- PROVIDED RECORDS -
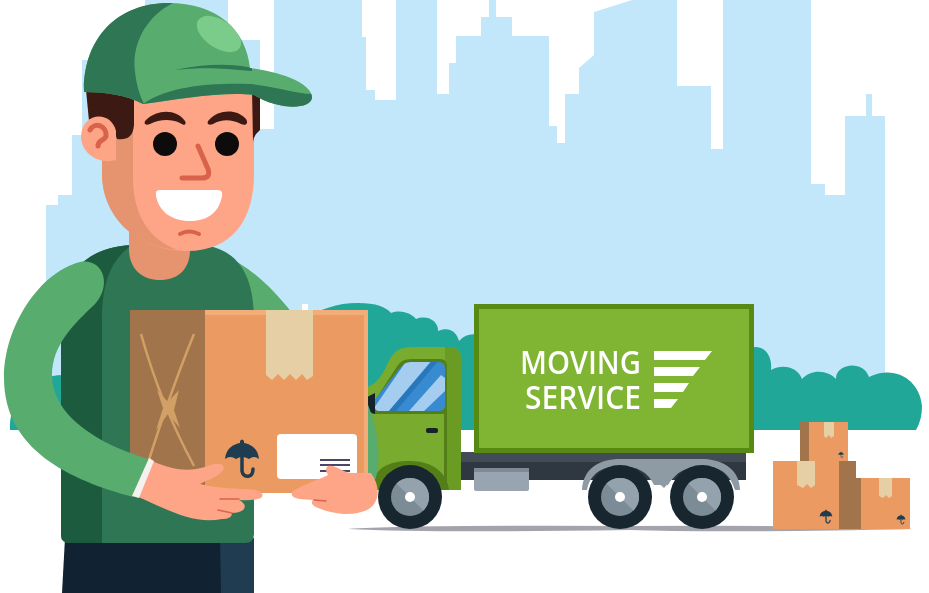
<!DOCTYPE html>
<html lang="en">
<head>
<meta charset="utf-8">
<title>Moving Service</title>
<style>
:root{--sky:#c2e7fb;--bush:#21a798;--truck:#7fb532;--truck-dark:#568a12;--cab:#78ab2e;--chassis:#2f3740;--steel:#8e9ba5;--tyre:#17262f;--box:#eb9b62;--box-side:#a1744c;--tape:#e6cfa4;--ink:#203c50;--shirt:#2e7654;--shirt-dark:#1d5b3f;--sleeve:#58ac6e;--skin:#ffa587;--skin-shade:#e69370;--line:#d9634a;--hair:#3d1913;--navy:#112232}
*{margin:0;padding:0}
html,body{width:929px;height:593px;overflow:hidden;background:#fff}
svg{display:block}
.lettering{font:600 33px "Open Sans","Noto Sans",sans-serif;fill:#fff}
.sky{fill:var(--sky)}
.bush{fill:var(--bush)}
.box{fill:var(--box)}
.side{fill:var(--box-side)}
.tape{fill:var(--tape)}
.ink{fill:var(--ink)}
.skin{fill:var(--skin)}
.sleeve{fill:var(--sleeve)}
.crease{fill:none;stroke:var(--line);stroke-linecap:round;stroke-linejoin:round}
</style>
</head>
<body>
<svg width="929" height="593" viewBox="0 0 929 593" role="img" aria-label="Smiling mover carrying a box beside a moving service truck">
<defs>
  <g id="wheel">
    <circle r="32" fill="var(--tyre)"/>
    <circle r="19" fill="#7c8c97"/>
    <path d="M-13.500 -13.500A19 19 0 0 1 13.500 13.500Z" fill="#93a2ac"/>
    <circle r="5" fill="#fff"/>
  </g>
  <g id="umbrella">
    <path class="ink" d="M-17 18C-16 7 -8 3 -2 2V0Q0 -3 2 0V2C8 3 16 7 17 18Q12 14 7 18Q0 14 -6 18Q-12 14 -17 18Z"/>
    <path d="M0 16V30Q1 36 7 35Q11 34 11 28" fill="none" stroke="var(--ink)" stroke-width="3.500" stroke-linecap="round"/>
  </g>
  <clipPath id="cap-shape"><path d="M84 92C83 38 118 3 168 3C218 3 246 30 250 68C282 72 313 84 312 98C310 110 278 110 254 95C224 91 180 99 143 104C126 95 106 92 84 92Z"/></clipPath>
  <clipPath id="torso-shape"><path d="M61 543V320C61 275 84 248 131 245H204C238 250 254 275 254 320V534Q254 543 245 543H70Q61 543 61 535Z"/></clipPath>
  <clipPath id="window-shape"><path d="M376 410C374 407 373 402 376 398L400 368Q404 362 411 362H439Q445 362 445 368V405Q445 411 439 411H378Z"/></clipPath>
</defs>

<g id="skyline">
  <path class="sky" d="M46 430V205H58V195H72V135H82V60H145V0H228V40H260V129H274V0H362V37H366V90H375V100H396V0H437V94H449V63H456V36H481V17H489V0H496V17H512V36H549V126H557V143H565V94H579V68L594 55V12L632 0H677V86H711V149H723V0H811V184H825V195H845V116H866V94H872V116H885V430Z"/>
  <rect x="302" y="304" width="6" height="7" fill="#fff"/>
</g>

<g id="bushes" class="bush">
  <path d="M10 430C8 405 28 374 66 375V430Z"/>
  <path d="M300 430V320C322 309 336 303 358 303C376 303 386 307 391 313C402 309 412 314 416 319C428 314 439 322 438 331C450 326 457 333 459 341C467 333 475 333 482 337V430Z"/>
  <path d="M745 430V350C761 341 773 353 771 370C782 364 797 366 802 379C812 368 829 371 836 379C835 364 863 359 869 377C896 364 920 381 922 406Q922 420 916 430Z"/>
</g>

<path id="ground" d="M348 529Q400 525 630 526Q850 525 914 529Q720 533 630 530Q430 533 348 529Z" fill="#a3a3ab"/>

<g id="truck">
  <rect x="455" y="452" width="291" height="28" fill="var(--chassis)"/>
  <rect x="455" y="452" width="291" height="10" fill="#424c57"/>
  <rect x="474" y="468" width="55" height="23" rx="2" fill="#98a5b0"/>
  <rect x="474" y="468" width="55" height="4" fill="#7e8b96"/>
  <path d="M582 490C583 468 600 459 620 459H704C726 460 740 472 740 490H735C730 474 720 466 703 466C684 466 674 475 668 485H654C648 472 637 466 620 466C602 466 590 474 587 490Z" fill="var(--steel)"/>
  <path d="M640 466H684L664 488Z" fill="var(--steel)"/>
  <path d="M364 490V388C374 386 380 379 386 367C393 351 399 347 413 347H449Q461 347 461 359V490Z" fill="var(--cab)"/>
  <path d="M445 347H449Q461 347 461 359V490H445Z" fill="#6a9b22"/>
  <path d="M370 408L398 365Q402 359 411 359H440Q447 359 447 367V481H444V414H372Z" fill="#547f18"/>
  <g clip-path="url(#window-shape)">
    <rect x="370" y="360" width="78" height="54" fill="#388bd0"/>
    <path d="M407 360L432 360L389 411H372ZM441 375L445 378V391L424 411H409Z" fill="#a4cdf0"/>
    <path d="M433 360H439L396 411H389Z" fill="#2877bb"/>
  </g>
  <rect x="426" y="428" width="12" height="5" rx="2" fill="#16222a"/>
  <path d="M367 397L375 393V414L367 411Z" fill="#16222a"/>
  <path d="M371 490C373 468 388 461 410 461C433 461 447 473 449 490Z" fill="#547f18"/>
  <rect x="474" y="304" width="280" height="149" fill="var(--truck-dark)"/>
  <rect x="479" y="309" width="270" height="139" fill="var(--truck)"/>
  <text class="lettering" x="520" y="374" textLength="121" lengthAdjust="spacingAndGlyphs">MOVING</text>
  <text class="lettering" x="525" y="409" textLength="116" lengthAdjust="spacingAndGlyphs">SERVICE</text>
  <path id="speed-stripes" d="M654 351H712L705 360H654ZM654 367H700L693 376H654ZM654 383H689L683 392H654ZM654 399H678L671 408H654Z" fill="#fff"/>
  <use href="#wheel" x="410" y="497"/>
  <use href="#wheel" x="620" y="497"/>
  <use href="#wheel" x="702" y="497"/>
</g>

<g id="stacked-boxes">
  <rect class="box" x="809" y="422" width="39" height="40"/>
  <rect class="side" x="800" y="422" width="9" height="40"/>
  <path class="tape" d="M824 422H834V436L831 438L829 435L826 438L824 436Z"/>
  <use href="#umbrella" transform="translate(841 452) scale(.16)"/>
  <rect class="side" x="839" y="461" width="17" height="68"/>
  <rect class="box" x="773" y="461" width="66" height="68"/>
  <path class="tape" d="M797 461H815V485L811 488L807 484L803 488L797 485Z"/>
  <use href="#umbrella" transform="translate(826 510) scale(.37)"/>
  <rect class="side" x="848" y="478" width="14" height="51"/>
  <rect class="box" x="861" y="478" width="49" height="51"/>
  <path class="tape" d="M879 478H892V496L889 498L886 495L883 498L879 496Z"/>
  <use href="#umbrella" transform="translate(901 515) scale(.26)"/>
</g>

<g id="mover">
  <path class="sleeve" d="M206 248C240 258 268 282 292 313C345 350 384 410 378 468C375 488 366 497 350 498L335 460L250 312Z"/>
  <path d="M65 538H254V593H62Z" fill="var(--navy)"/>
  <path d="M220 538H254V593H221Z" fill="var(--ink)"/>
  <g clip-path="url(#torso-shape)">
    <rect x="60" y="240" width="196" height="305" fill="var(--shirt)"/>
    <path d="M60 240H140C112 255 102 280 102 320V545H60Z" fill="var(--shirt-dark)"/>
  </g>
  <path d="M129 215H190V250C190 269 178 280 160 280C141 280 129 268 129 249Z" fill="var(--skin-shade)"/>

  <g id="head">
    <path class="skin" d="M102 80H254V174C254 220 232 251 187 251C136 251 102 215 102 174Z"/>
    <path d="M102 96H133V180C134 217 150 240 178 250C132 247 102 214 102 174Z" fill="var(--skin-shade)"/>
    <path d="M86 90H134V125C133 138 126 140 117 139C113 124 102 116 89 121ZM252 89H260V130Q253 136 253 142Z" fill="var(--hair)"/>
    <path class="skin" d="M116 160C98 165 81 153 81 136C82 112 111 110 116 131Z"/>
    <path class="crease" d="M90 130C95 121 107 126 106 136C105 141 98 139 98 146" stroke-width="5"/>
    <path d="M146 120C158 109 176 109 185 121C187 125 184 126 180 123C169 118 159 120 150 124C145 126 143 123 146 120ZM209 120C219 109 237 109 246 119C249 124 245 126 241 124C231 119 222 119 213 124C208 126 206 123 209 120Z" fill="var(--hair)"/>
    <circle cx="165" cy="144" r="12" fill="#0d0b0b"/>
    <circle cx="227" cy="144" r="12" fill="#0d0b0b"/>
    <path class="crease" d="M198 146L208 169Q211 178 202 178H182" stroke-width="5"/>
    <path d="M159 190H218Q223 190 222 196C219 212 208 221 190 221C171 221 159 211 156 196Q155 190 159 190Z" fill="#fff"/>
    <path class="crease" d="M180 234Q189 229 199 234" stroke-width="4"/>
    <g id="cap" clip-path="url(#cap-shape)">
      <rect x="80" y="0" width="236" height="112" class="sleeve"/>
      <path d="M80 0H180C148 12 131 43 135 72Q137 91 145 106H80Z" fill="var(--shirt)"/>
      <path d="M143 104C170 85 215 83 250 84C278 87 296 94 313 94V112H140Z" fill="var(--shirt)"/>
      <path d="M174 70C204 64 230 63 252 68V71C222 68 203 67 174 70Z" fill="var(--shirt)"/>
      <ellipse cx="219" cy="34" rx="25" ry="14" transform="rotate(34 219 34)" fill="#7bcb8b"/>
    </g>
  </g>

  <g id="carried-box">
    <rect class="side" x="130" y="310" width="76" height="183"/>
    <path d="M141 334Q161 405 194 466M194 334Q171 390 147 466" fill="none" stroke="#d2a066" stroke-width="2.500"/>
    <path d="M157 390L168 402L179 390L174 410L180 428L168 414L156 430L163 408Z" fill="#d2a066"/>
    <rect class="box" x="205" y="310" width="163" height="183"/>
    <path d="M205 310H368V493H364V315H205Z" fill="#f3ad78"/>
    <path class="tape" d="M266 310H313V376L307 380L302 374L296 380L290 374L284 380L278 374L272 380L266 375Z"/>
    <use href="#umbrella" x="242" y="441"/>
    <rect x="277" y="434" width="80" height="45" rx="4" fill="#fff"/>
    <path d="M320 460H350M320 465H350M320 471H350" stroke="#4b4668" stroke-width="2"/>
  </g>

  <path id="far-hand" class="skin" d="M371 473C381 487 380 503 367 510C352 517 333 514 318 508Q309 504 313 500L299 499Q290 497 292 492C301 485 316 481 328 475Q324 469 328 466C335 464 344 473 352 473Z"/>
  <path class="crease" d="M314 500L326 501" stroke-width="1.500"/>
  <g id="near-arm">
    <path class="sleeve" d="M80 262C40 272 4 326 4 378C4 450 70 480 133 497L149 459C109 448 52 420 52 375C52 345 74 324 95 304C112 286 104 258 80 262Z"/>
    <path class="skin" d="M152 461C174 471 191 472 208 466C219 461 226 465 223 470C218 477 207 480 200 484C218 489 237 488 255 490Q266 493 261 498Q252 501 239 500Q248 505 243 510Q239 513 232 513Q232 519 222 519C193 525 167 509 136 496Z"/>
    <path class="crease" d="M220 499H239M218 510L232 513" stroke-width="1.500"/>
    <path d="M149 458L154 461L139 498L132 496Z" fill="#f4f1ef"/>
  </g>
</g>
</svg>
</body>
</html>
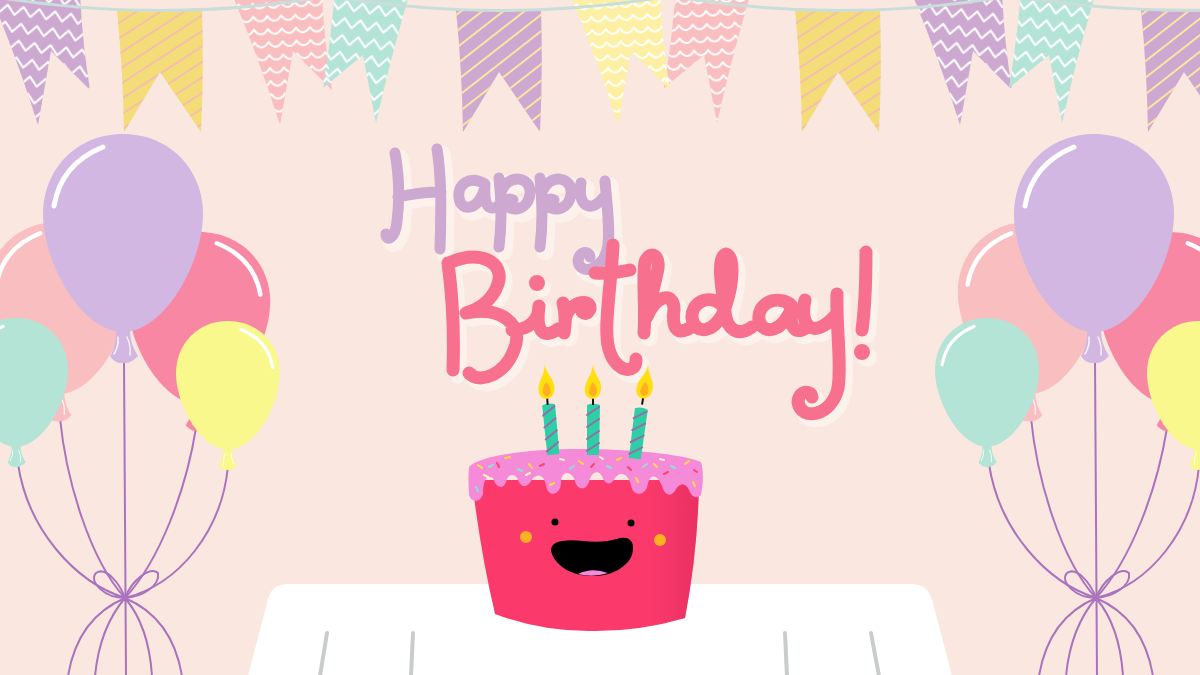
<!DOCTYPE html>
<html lang="en">
<head>
<meta charset="utf-8">
<title>Happy Birthday</title>
<style>
:root{--wall:#fae7df;--glow:#fdf2eb;--lilac:#cda8d0;--lavender:#d2b7e2;--blush:#f9bfc0;--rose:#f887a4;--coral:#f7718f;--mint:#b3e4d6;--gold:#f4dc78;--cream:#fdf0a4;--lemon:#f8f88c;--string:#aa73bd;--cake:#fb3a6b;--icing:#f58ad8;--teal:#2fcfa6;--flame:#ffdf0f;--amber:#fdb022;--leg:#c8cccb}
*{margin:0;padding:0;box-sizing:border-box}
body{width:1200px;height:675px;overflow:hidden;background:var(--wall)}
.party{position:relative;width:1200px;height:675px;overflow:hidden}
.party svg{position:absolute;left:0;top:0;display:block}
.line{fill:none;stroke-linecap:round;stroke-linejoin:round}
.white{stroke:#fff}
.strings{stroke:var(--string);stroke-width:2}
.happy{stroke-width:11}
.birthday{stroke-width:13}
.halo .happy,.halo .birthday{stroke-width:17;stroke:var(--glow)}
.ink .happy{stroke:var(--lilac)}
.ink .birthday{stroke:var(--coral)}
</style>
</head>
<body>
<main class="party">

<svg class="bunting" width="1200" height="675" viewBox="0 0 1200 675" aria-hidden="true">
<defs>
<pattern id="zigzag" width="16" height="17" patternUnits="userSpaceOnUse" patternTransform="rotate(8)"><path class="line white" stroke-width="2" d="M-4 8L0 13L8 4L16 13L20 8"/></pattern>
<pattern id="scallop" width="14" height="13" patternUnits="userSpaceOnUse" patternTransform="rotate(-3)"><path class="line white" stroke-width="2" d="M0 4Q7 14 14 4"/></pattern>
<pattern id="pinstripe-pink" width="13" height="13" patternUnits="userSpaceOnUse" patternTransform="rotate(-33)"><path d="M0 6H13" stroke="#f3bfae" stroke-width="2"/></pattern>
<pattern id="pinstripe-cream" width="13" height="13" patternUnits="userSpaceOnUse" patternTransform="rotate(-38)"><path d="M0 6H13" stroke="#fbe5a0" stroke-width="2"/></pattern>
<path id="flag-straight" d="M117 10Q160 13 202 10Q204 70 201 132L160 72L124 132Q123 70 117 10Z"/>
<path id="flag-left" d="M231 -8L322 -8Q324 40 332 90L293 51L280 125Q258 55 231 -8Z"/>
<path id="flag-right" d="M335 -8H410Q390 60 376 123L363 55L323 88Q331 40 335 -8Z"/>
</defs>
<g fill="var(--gold)"><use href="#flag-straight"/><use href="#flag-straight" x="678"/></g>
<g fill="url(#pinstripe-pink)"><use href="#flag-straight"/><use href="#flag-straight" x="678"/></g>
<g fill="var(--lilac)"><use href="#flag-straight" x="339"/><use href="#flag-straight" x="1024"/></g>
<g fill="url(#pinstripe-cream)"><use href="#flag-straight" x="339"/><use href="#flag-straight" x="1024"/></g>
<g fill="var(--lilac)"><use href="#flag-left" x="-242"/><use href="#flag-left" x="680"/></g>
<g fill="var(--blush)"><use href="#flag-left"/><use href="#flag-right" x="341"/></g>
<use href="#flag-left" x="338" fill="var(--cream)"/>
<g fill="var(--mint)"><use href="#flag-right"/><use href="#flag-right" x="686"/></g>
<g fill="url(#zigzag)"><use href="#flag-left" x="-242"/><use href="#flag-left" x="680"/><use href="#flag-right"/><use href="#flag-right" x="686"/></g>
<g fill="url(#scallop)"><use href="#flag-left"/><use href="#flag-left" x="338"/><use href="#flag-right" x="341"/></g>
<path class="line" stroke="#c9dedb" stroke-width="3" d="M-10 -4Q160 25 330 -4Q500 25 670 -4Q840 25 1010 -4Q1110 12 1210 10"/>
</svg>

<svg class="balloons" width="1200" height="675" viewBox="0 0 1200 675" aria-hidden="true">
<defs>
<g id="balloon">
<path fill="currentColor" d="M0 0C47 0 80 36 80 80C80 128 42 198 0 198C-42 198 -80 128 -80 80C-80 36 -47 0 0 0Z"/>
<path fill="currentColor" d="M-7 196H7Q7 210 15 222Q8 230 0 229Q-8 230 -13 222Q-6 210 -7 196Z"/>
<path class="line white" stroke-width="1.5" d="M-5 203Q-4 212 -9 220M4 203Q8 211 7 221" opacity=".8"/>
<path class="line white" stroke-width="5" d="M-69 72Q-62 30 -20 13"/>
</g>
<g id="bunch">
<g class="line strings">
<path d="M124 360L126 675M60 418C66 480 90 560 125 598M196 428C186 490 160 560 125 598M18 464C28 530 75 582 125 598M228 466C222 530 180 584 125 598"/>
<path d="M125 598C105 598 88 582 96 573C106 566 120 584 125 598C132 580 150 566 158 573C160 586 142 597 125 598"/>
<path d="M125 598C92 612 74 640 68 676M125 598C108 618 98 645 95 676M125 598C142 618 150 645 152 676M125 598C158 612 176 640 182 676"/>
</g>
<circle cx="125" cy="598" r="3" fill="var(--string)"/>
<use href="#balloon" color="var(--blush)" transform="translate(58 222) scale(.89 .87)"/>
<use href="#balloon" color="var(--rose)" transform="translate(199 232) scale(-.89 .87)"/>
<use href="#balloon" color="var(--lavender)" transform="translate(123 134)"/>
<use href="#balloon" color="var(--mint)" transform="translate(16 318) scale(.65)"/>
<use href="#balloon" color="var(--lemon)" transform="translate(228 321) scale(-.65 .65)"/>
</g>
</defs>
<use href="#bunch"/>
<use href="#bunch" x="971"/>
</svg>

<h1><svg class="lettering" width="1200" height="675" viewBox="0 0 1200 675" role="img" aria-label="Happy Birthday!">
<defs>
<path id="happy" d="M395 153C400 180 399 205 397 222C395 239 386 242 386 234M437 149C442 180 441 215 440 249M398 197Q420 192 441 192M485 184C470 175 457 184 459 198C461 213 480 210 485 187C484 204 488 212 498 206M499 178Q503 215 499 247M501 192C508 173 532 176 530 194C528 211 509 213 506 203Q507 197 513 200M540 178Q544 215 540 247M542 192C549 173 573 176 571 194C569 211 550 213 547 203Q548 197 554 200M581 183C577 206 591 214 604 197M605 181C607 205 611 235 607 250C602 270 580 276 578 261C579 251 589 250 590 257"/>
<path id="birthday" d="M448 263Q455 315 453 370M449 263C480 249 505 262 498 284C492 302 476 310 466 313C500 305 525 325 514 350C505 374 480 385 469 373M512 330C529 330 539 320 539 306C536 328 541 341 558 329M563 303Q567 318 564 333M565 320C568 302 591 297 590 309Q587 316 582 312M613 245C611 285 604 325 608 345C613 373 637 376 636 359M595 273Q612 274 630 270M644 333C646 305 642 280 645 262C650 249 662 255 657 273C654 288 649 305 647 317C656 294 674 292 674 309C672 326 675 336 690 328M722 305C708 293 691 303 692 318C695 337 718 333 726 305C733 284 735 256 726 254C716 256 722 290 725 312C727 330 738 337 752 327M790 304C774 294 757 305 759 320C763 337 785 331 792 306C789 328 795 335 806 328M805 300C799 326 813 340 835 316M837 294C836 330 842 365 838 388C832 416 801 422 798 402C799 390 811 390 812 397M866 252Q866 300 862 330"/>
<g id="greeting">
<use class="line happy" href="#happy"/>
<use class="line birthday" href="#birthday"/>
</g>
</defs>
<g class="halo" transform="translate(5 5)"><use class="line happy" href="#happy"/><use class="line birthday" href="#birthday"/><g fill="var(--glow)"><circle cx="537" cy="283" r="9"/><circle cx="862" cy="352" r="10"/></g></g>
<g class="ink"><use class="line happy" href="#happy"/><use class="line birthday" href="#birthday"/><g fill="var(--coral)"><circle cx="537" cy="283" r="8"/><circle cx="862" cy="352" r="8"/></g></g>
</svg></h1>

<svg class="table-and-cake" width="1200" height="675" viewBox="0 0 1200 675" role="img" aria-label="Smiling birthday cake with three candles on a white table">
<defs>
<linearGradient id="cake-shade"><stop offset=".78" stop-color="#e42c60" stop-opacity="0"/><stop offset="1" stop-color="#e42c60" stop-opacity=".75"/></linearGradient>
<g id="flame"><path d="M0 38V27" stroke="#111" stroke-width="2"/><path fill="var(--flame)" d="M0 -2C1 8 9 13 8 22C7 34 -6 35 -8 25C-9 14 -2 11 0 -2Z"/><path fill="var(--amber)" d="M0 15Q5 21 4 26Q0 33 -4 26Q-4 20 0 15Z"/></g>
<g id="candle"><path fill="var(--teal)" d="M-6 1Q0 -2 7 1L6 51H-6Z"/><path class="line" stroke="#936fa8" stroke-width="2" d="M-6 11L6 3M-6 23L6 15M-6 35L6 27M-6 47L6 39"/></g>
</defs>
<path class="table" fill="#fff" d="M248 676L268 599Q272 584 288 584H911Q927 584 932 599L952 676Z"/>
<path class="line" stroke="var(--leg)" stroke-width="4" d="M327 633L320 676M413 633L411 676M785 633L787 676M871 633L879 676"/>
<g id="cake-body">
<path fill="var(--cake)" d="M472 480H699Q698 550 685 618Q638 632 589 631Q540 631 495 614Q480 550 472 480Z"/>
<path fill="url(#cake-shade)" d="M472 480H699Q698 550 685 618Q638 632 589 631Q540 631 495 614Q480 550 472 480Z"/>
</g>
<path class="icing" fill="var(--icing)" d="M469 467C480 455 530 449 580 449C630 449 682 454 701 462C704 472 703 485 701 495C696 500 691 496 689 490C685 481 678 484 675 491C670 498 664 494 662 486C658 475 651 473 648 483C647 496 633 498 631 485C628 473 620 471 615 478C611 486 605 485 602 476C598 469 591 472 589 482C586 491 577 490 575 481C572 471 563 470 561 480C562 497 547 498 546 485C543 472 535 474 531 481C527 488 521 488 518 480C515 472 507 474 506 482C503 490 496 488 493 478C486 474 483 482 483 494C481 503 470 503 469 494Q468 480 469 467Z"/>
<g class="line sprinkles" stroke-width="2">
<path stroke="#ffdc3c" d="M478 465l4 3M505 458l5 -1M529 464l3 4M579 461l4 3M617 460l4 -2M654 464l3 3M685 464l4 -3M550 485l4 -2M636 478l2 4M693 482l2 4"/>
<path stroke="#8fe0dc" d="M489 467l4 -2M518 469l4 2M570 469l4 -3M607 466l4 2M643 467l4 -3M671 466l4 2M476 487l2 4"/>
<path stroke="#f8466f" d="M497 463l2 4M540 466l4 -2M591 467l3 -3M628 467l3 3M664 474l4 -2M694 470l3 2"/>
<path stroke="#fff4c0" d="M484 475l4 2M526 475l4 -2M560 459l4 1M600 457l3 2M660 459l4 1"/>
</g>
<use href="#candle" transform="translate(548 404) rotate(-6)"/>
<use href="#candle" transform="translate(593 404)"/>
<use href="#candle" transform="translate(641 408) rotate(7)"/>
<use href="#flame" transform="translate(545 367) rotate(-4)"/>
<use href="#flame" x="593" y="367"/>
<use href="#flame" transform="translate(648 367) rotate(9)"/>
<g class="face">
<circle cx="555" cy="522" r="3.5"/><circle cx="631" cy="523" r="3.5"/>
<circle cx="526" cy="537" r="6" fill="var(--amber)"/><circle cx="660" cy="540" r="6" fill="var(--amber)"/>
<path d="M562 541C580 538 595 546 620 538C632 536 635 544 632 555C626 570 606 577 592 576C572 576 555 566 551 551C551 545 555 542 562 541Z"/>
<path fill="var(--icing)" d="M578 574Q592 567 608 573Q593 578 578 574Z"/>
</g>
</svg>

</main>
</body>
</html>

- TASK INSTRUCTIONS -
Take from the material above the lines running from the one with "160C98 165 81" through the one with "120C158 109 176", and repeat them exactly, with nothing else.

- SOLUTION TO THE EXERCISE -
    <path class="skin" d="M116 160C98 165 81 153 81 136C82 112 111 110 116 131Z"/>
    <path class="crease" d="M90 130C95 121 107 126 106 136C105 141 98 139 98 146" stroke-width="5"/>
    <path d="M146 120C158 109 176 109 185 121C187 125 184 126 180 123C169 118 159 120 150 124C145 126 143 123 146 120ZM209 120C219 109 237 109 246 119C249 124 245 126 241 124C231 119 222 119 213 124C208 126 206 123 209 120Z" fill="var(--hair)"/>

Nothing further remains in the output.